Why is it so hard to offer reasonable information?
Nevertheless, once we sat down and the six-year-old began strolling around in delight, various thoughts:
This was also where I got my first taste of grown-up cricket: one day spent at this Test match. When the old firm of Bedi and Prasanna bowled 64 of 70 second-innings overs between them, to hand India an unlikely 60 run win.
I didn't know it then of course, but it would take over 35 years to see my next day of Test cricket inside a stadium.
I don't know why, but the CCI players seem to have been deliberately selected for their diminutive stature. Batsman after batsman strolls in and looks barely taller than the stumps. Stocky, some of them, but short. In contrast, the Englishmen are towering broad-shouldered hulks: Flintoff and Harmison in particular.
When Harmison thunders in, he's all flailing arms flinging thunderbolts past the shoulders and ears of these small CCI players. Sometimes they jump up to defend, but even then the ball whizzes past their chests and thumps into the safe gloves of Jones a long way behind the stumps. Amol Muzumdar unfurls some delicious strokes, but then a Harmison special cracks his thumb and he has to retire.
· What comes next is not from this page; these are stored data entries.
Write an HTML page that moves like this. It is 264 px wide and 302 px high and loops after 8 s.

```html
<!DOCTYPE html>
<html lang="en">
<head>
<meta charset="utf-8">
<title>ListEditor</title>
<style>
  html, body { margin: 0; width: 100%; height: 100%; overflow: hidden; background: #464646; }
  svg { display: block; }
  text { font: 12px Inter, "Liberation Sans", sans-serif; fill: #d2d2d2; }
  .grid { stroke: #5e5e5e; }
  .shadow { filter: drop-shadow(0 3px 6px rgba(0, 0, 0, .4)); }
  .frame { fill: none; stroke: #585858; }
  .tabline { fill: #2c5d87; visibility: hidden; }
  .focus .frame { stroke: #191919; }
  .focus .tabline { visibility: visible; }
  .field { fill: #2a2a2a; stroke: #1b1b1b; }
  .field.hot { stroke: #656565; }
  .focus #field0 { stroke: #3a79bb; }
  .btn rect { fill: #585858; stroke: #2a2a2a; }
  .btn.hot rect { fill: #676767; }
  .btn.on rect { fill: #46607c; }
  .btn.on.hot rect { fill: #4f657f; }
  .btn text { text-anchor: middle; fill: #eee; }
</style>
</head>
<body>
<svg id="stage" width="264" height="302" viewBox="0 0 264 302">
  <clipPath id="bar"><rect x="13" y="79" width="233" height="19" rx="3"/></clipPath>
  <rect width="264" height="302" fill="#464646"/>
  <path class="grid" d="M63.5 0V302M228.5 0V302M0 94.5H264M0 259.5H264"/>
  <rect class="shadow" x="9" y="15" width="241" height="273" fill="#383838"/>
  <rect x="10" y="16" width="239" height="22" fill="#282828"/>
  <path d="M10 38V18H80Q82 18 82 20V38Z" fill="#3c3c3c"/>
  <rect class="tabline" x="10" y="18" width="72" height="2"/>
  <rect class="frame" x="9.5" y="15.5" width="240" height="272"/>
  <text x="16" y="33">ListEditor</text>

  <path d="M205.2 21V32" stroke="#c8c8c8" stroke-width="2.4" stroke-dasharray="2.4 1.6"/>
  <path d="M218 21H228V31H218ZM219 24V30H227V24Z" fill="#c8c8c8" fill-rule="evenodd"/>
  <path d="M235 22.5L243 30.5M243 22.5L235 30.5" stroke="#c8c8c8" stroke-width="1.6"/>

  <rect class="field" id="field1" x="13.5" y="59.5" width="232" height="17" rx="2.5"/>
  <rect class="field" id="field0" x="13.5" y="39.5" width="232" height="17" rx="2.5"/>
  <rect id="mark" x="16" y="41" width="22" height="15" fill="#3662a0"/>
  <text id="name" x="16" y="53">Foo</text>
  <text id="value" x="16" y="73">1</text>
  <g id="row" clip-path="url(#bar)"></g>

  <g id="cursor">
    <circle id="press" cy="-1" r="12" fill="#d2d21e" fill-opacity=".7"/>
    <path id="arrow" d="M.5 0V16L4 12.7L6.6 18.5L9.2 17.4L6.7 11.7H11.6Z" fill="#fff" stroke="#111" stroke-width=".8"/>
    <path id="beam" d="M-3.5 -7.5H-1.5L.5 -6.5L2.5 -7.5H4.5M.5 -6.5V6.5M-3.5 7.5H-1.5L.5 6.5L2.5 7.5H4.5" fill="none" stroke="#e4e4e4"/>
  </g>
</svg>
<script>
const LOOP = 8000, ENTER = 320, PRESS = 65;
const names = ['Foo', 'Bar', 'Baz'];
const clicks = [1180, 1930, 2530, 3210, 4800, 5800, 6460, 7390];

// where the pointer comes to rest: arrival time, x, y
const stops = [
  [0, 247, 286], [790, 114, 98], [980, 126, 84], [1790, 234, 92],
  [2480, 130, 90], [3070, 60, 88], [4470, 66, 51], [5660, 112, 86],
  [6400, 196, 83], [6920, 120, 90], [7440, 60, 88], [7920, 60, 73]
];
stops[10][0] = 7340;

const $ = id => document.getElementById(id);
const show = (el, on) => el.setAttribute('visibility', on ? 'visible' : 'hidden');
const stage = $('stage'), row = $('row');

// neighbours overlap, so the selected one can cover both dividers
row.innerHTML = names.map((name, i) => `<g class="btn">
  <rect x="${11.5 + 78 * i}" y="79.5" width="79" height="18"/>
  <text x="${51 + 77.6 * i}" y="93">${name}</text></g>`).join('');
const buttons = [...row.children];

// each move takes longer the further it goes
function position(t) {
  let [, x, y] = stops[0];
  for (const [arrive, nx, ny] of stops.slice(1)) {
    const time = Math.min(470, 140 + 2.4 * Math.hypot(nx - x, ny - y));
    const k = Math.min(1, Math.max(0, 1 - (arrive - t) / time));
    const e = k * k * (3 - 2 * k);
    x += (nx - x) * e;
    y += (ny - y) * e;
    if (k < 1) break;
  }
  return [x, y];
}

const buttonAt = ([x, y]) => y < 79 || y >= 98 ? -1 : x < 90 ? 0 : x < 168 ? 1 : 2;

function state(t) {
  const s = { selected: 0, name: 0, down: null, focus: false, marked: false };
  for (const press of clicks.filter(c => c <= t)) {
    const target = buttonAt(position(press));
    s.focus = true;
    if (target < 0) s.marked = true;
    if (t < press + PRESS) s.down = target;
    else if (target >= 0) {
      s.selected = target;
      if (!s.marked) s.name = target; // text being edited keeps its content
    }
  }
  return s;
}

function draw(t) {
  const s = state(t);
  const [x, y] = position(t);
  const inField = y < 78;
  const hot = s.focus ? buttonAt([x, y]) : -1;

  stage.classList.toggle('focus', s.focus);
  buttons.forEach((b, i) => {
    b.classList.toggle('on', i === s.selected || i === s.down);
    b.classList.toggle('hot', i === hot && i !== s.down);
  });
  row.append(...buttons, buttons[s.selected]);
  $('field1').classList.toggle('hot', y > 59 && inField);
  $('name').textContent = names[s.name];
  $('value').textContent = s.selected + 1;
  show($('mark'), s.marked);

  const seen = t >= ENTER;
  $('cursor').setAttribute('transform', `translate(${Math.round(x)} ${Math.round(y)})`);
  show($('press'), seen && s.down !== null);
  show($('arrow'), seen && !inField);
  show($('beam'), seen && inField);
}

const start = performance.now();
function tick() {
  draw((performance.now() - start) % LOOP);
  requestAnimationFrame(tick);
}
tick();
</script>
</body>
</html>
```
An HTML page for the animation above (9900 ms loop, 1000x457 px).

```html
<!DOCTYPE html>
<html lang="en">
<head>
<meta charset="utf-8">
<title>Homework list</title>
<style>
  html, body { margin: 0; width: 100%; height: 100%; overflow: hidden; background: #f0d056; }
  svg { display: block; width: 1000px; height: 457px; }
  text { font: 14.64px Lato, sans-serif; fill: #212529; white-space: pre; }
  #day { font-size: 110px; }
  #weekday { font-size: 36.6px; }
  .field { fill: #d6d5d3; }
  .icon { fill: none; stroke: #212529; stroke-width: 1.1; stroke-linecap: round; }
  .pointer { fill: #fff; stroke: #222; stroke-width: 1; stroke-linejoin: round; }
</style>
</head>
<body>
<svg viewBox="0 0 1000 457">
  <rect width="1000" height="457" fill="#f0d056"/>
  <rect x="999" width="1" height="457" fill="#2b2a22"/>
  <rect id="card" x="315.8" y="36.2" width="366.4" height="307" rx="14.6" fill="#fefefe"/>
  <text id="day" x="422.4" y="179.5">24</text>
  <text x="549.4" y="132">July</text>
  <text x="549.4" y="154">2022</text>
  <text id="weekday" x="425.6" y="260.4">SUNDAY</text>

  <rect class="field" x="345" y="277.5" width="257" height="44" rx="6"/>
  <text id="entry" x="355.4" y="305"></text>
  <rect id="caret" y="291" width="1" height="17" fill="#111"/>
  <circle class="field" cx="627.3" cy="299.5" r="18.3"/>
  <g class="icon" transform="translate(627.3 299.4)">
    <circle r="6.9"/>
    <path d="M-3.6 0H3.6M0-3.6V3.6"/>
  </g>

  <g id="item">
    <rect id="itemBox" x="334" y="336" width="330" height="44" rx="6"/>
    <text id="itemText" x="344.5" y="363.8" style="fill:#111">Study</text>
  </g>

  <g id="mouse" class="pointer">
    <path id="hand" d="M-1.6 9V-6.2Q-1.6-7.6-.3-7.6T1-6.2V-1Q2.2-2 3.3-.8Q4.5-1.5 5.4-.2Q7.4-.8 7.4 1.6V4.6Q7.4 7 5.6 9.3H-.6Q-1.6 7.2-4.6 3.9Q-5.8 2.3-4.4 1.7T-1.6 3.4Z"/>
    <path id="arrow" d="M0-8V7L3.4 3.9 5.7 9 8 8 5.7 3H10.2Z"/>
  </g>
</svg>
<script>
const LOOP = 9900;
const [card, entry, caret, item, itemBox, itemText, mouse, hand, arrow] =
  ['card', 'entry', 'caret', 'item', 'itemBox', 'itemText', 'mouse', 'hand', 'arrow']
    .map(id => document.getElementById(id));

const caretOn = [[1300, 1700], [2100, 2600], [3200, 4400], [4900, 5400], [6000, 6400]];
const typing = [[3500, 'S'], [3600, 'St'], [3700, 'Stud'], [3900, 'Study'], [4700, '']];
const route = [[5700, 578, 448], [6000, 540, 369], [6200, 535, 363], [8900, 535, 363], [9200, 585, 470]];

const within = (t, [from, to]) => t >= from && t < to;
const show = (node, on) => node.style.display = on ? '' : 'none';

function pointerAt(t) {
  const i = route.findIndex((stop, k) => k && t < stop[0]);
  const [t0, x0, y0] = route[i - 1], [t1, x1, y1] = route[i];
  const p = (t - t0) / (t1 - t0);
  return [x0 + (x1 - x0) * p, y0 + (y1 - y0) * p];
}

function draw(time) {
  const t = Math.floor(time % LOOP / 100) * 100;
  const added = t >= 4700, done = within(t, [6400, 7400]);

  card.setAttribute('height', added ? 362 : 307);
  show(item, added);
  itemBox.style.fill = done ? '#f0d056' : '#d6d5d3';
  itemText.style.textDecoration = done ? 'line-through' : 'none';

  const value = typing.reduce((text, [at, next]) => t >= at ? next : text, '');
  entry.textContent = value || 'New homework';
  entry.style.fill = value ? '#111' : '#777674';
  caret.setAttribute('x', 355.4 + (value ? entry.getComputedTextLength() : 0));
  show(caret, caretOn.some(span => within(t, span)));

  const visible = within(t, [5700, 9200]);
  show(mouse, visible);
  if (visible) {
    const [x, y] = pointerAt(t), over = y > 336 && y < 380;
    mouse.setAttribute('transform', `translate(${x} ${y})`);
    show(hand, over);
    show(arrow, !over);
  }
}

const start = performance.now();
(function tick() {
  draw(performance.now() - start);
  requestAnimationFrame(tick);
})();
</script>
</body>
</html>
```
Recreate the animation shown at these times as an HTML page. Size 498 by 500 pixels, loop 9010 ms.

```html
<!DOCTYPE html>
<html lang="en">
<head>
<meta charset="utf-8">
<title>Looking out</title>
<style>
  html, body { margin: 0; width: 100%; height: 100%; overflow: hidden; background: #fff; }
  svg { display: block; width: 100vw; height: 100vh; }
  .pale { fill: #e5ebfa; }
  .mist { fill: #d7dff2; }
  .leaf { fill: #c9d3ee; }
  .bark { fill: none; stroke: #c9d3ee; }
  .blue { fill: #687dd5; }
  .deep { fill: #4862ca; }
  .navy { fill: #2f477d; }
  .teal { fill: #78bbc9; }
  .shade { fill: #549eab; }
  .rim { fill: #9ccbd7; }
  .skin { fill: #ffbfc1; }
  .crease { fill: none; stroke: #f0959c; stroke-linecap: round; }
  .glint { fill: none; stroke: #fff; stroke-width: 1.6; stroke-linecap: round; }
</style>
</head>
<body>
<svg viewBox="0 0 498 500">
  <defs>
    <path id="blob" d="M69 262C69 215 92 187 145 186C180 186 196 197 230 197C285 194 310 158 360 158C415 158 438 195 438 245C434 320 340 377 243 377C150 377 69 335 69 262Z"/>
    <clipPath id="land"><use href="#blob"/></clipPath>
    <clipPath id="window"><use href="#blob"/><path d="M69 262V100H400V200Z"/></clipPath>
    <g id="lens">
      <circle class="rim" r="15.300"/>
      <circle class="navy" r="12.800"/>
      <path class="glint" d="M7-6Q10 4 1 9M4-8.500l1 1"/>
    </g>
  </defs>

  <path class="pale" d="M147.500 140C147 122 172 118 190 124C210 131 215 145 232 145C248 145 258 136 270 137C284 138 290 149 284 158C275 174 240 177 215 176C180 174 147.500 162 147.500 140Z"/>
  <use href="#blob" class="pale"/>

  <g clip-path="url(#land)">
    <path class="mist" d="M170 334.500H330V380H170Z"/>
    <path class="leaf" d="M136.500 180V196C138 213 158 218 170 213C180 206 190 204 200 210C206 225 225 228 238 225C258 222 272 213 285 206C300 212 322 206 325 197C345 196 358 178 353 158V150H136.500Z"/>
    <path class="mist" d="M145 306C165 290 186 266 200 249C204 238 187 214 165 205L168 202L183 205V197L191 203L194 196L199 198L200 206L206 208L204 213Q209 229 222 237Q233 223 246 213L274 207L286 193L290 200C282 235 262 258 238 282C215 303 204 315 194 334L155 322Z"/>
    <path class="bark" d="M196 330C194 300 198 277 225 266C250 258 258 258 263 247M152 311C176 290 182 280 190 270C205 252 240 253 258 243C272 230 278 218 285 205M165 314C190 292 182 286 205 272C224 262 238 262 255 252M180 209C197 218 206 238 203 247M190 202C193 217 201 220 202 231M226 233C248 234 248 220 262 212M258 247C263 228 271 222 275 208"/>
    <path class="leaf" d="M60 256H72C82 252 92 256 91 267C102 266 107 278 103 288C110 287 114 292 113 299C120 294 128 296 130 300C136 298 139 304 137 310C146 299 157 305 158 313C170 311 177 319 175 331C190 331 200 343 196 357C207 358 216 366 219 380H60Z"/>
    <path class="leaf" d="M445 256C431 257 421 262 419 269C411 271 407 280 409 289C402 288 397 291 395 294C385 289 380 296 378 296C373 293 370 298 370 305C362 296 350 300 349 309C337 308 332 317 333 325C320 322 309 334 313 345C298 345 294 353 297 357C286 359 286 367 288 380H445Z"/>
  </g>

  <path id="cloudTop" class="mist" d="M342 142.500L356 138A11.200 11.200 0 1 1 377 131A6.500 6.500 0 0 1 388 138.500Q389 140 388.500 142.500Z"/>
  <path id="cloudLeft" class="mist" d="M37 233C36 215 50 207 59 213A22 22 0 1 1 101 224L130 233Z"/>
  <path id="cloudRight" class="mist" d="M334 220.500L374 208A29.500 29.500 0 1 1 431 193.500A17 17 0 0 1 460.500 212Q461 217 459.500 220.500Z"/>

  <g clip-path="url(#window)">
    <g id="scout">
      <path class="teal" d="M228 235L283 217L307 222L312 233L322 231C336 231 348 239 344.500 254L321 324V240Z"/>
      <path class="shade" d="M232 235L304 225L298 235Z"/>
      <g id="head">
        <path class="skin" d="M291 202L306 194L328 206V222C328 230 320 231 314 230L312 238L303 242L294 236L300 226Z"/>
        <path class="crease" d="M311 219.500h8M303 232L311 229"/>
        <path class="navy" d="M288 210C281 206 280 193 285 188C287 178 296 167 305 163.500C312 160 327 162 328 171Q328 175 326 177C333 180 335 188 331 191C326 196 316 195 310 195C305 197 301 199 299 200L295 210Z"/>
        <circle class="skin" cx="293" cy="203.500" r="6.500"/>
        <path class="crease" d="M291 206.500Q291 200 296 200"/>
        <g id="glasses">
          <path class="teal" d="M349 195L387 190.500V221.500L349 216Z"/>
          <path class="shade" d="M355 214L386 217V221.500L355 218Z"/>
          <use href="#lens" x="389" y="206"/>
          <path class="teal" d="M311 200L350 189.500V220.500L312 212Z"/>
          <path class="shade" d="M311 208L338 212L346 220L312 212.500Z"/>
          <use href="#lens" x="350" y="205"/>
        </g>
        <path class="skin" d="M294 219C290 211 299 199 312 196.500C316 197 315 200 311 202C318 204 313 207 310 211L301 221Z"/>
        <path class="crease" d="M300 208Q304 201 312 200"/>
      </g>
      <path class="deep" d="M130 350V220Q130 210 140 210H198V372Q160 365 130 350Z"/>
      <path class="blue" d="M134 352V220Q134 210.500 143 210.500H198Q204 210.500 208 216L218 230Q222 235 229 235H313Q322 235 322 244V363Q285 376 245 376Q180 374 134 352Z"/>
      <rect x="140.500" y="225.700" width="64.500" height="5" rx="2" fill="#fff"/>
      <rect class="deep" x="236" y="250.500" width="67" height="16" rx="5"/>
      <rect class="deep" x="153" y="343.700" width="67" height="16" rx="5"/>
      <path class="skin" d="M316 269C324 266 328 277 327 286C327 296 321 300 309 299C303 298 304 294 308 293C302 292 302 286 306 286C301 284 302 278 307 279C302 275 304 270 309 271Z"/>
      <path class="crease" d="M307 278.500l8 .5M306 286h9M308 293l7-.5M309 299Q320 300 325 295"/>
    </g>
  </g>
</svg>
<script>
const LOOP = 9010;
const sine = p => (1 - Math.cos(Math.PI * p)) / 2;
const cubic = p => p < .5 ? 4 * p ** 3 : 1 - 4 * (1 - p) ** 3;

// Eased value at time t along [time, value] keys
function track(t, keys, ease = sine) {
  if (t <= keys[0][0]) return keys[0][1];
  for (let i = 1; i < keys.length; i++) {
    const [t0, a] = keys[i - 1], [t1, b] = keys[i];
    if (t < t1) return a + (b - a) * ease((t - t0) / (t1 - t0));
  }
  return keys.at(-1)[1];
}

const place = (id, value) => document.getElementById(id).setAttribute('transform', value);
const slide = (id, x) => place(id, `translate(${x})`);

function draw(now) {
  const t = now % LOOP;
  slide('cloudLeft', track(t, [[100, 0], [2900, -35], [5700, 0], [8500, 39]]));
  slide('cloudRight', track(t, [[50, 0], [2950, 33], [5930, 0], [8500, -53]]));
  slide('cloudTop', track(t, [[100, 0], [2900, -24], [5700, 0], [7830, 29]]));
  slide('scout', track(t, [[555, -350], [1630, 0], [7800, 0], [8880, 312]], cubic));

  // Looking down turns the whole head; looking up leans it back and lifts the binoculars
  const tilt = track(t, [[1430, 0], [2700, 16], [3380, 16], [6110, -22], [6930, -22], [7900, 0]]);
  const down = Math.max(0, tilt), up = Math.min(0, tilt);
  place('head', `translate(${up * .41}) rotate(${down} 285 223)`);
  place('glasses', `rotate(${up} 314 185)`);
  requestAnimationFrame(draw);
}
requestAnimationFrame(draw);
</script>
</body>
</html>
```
Why didn't Muzumdar, a triple-centurion at Ranji level, ever get a chance at India colours?
The Brabourne is such a splendid spot. To think this graceful stadium sits here, memories of great innings played on its grass fading with the years, now host only to the very occasional inconsequential match like this one. What a criminal waste to have another stadium, the soul-less Wankhede, come up just half a mile away. What possessed our various cricket big bananas in the early '70s, that things came to such a pass?
Few know that the Brabourne clubhouse was designed by this man.
(Note: He was known by his middle name, which should be spelled "Avicenna").
D'Avoine's ancestors came to India from Mauritius. In his time, and until he died suddenly in 1960, he was one of Bombay's best known architects. He was also a patron of horse-racing, and to this day there is an annual race in his name.
His son Pierre is an award-winning architect in London. And Avi D'Avoine would be thrilled to know that it is not just the architecture genes that his son inherited. Pierre also plays club cricket.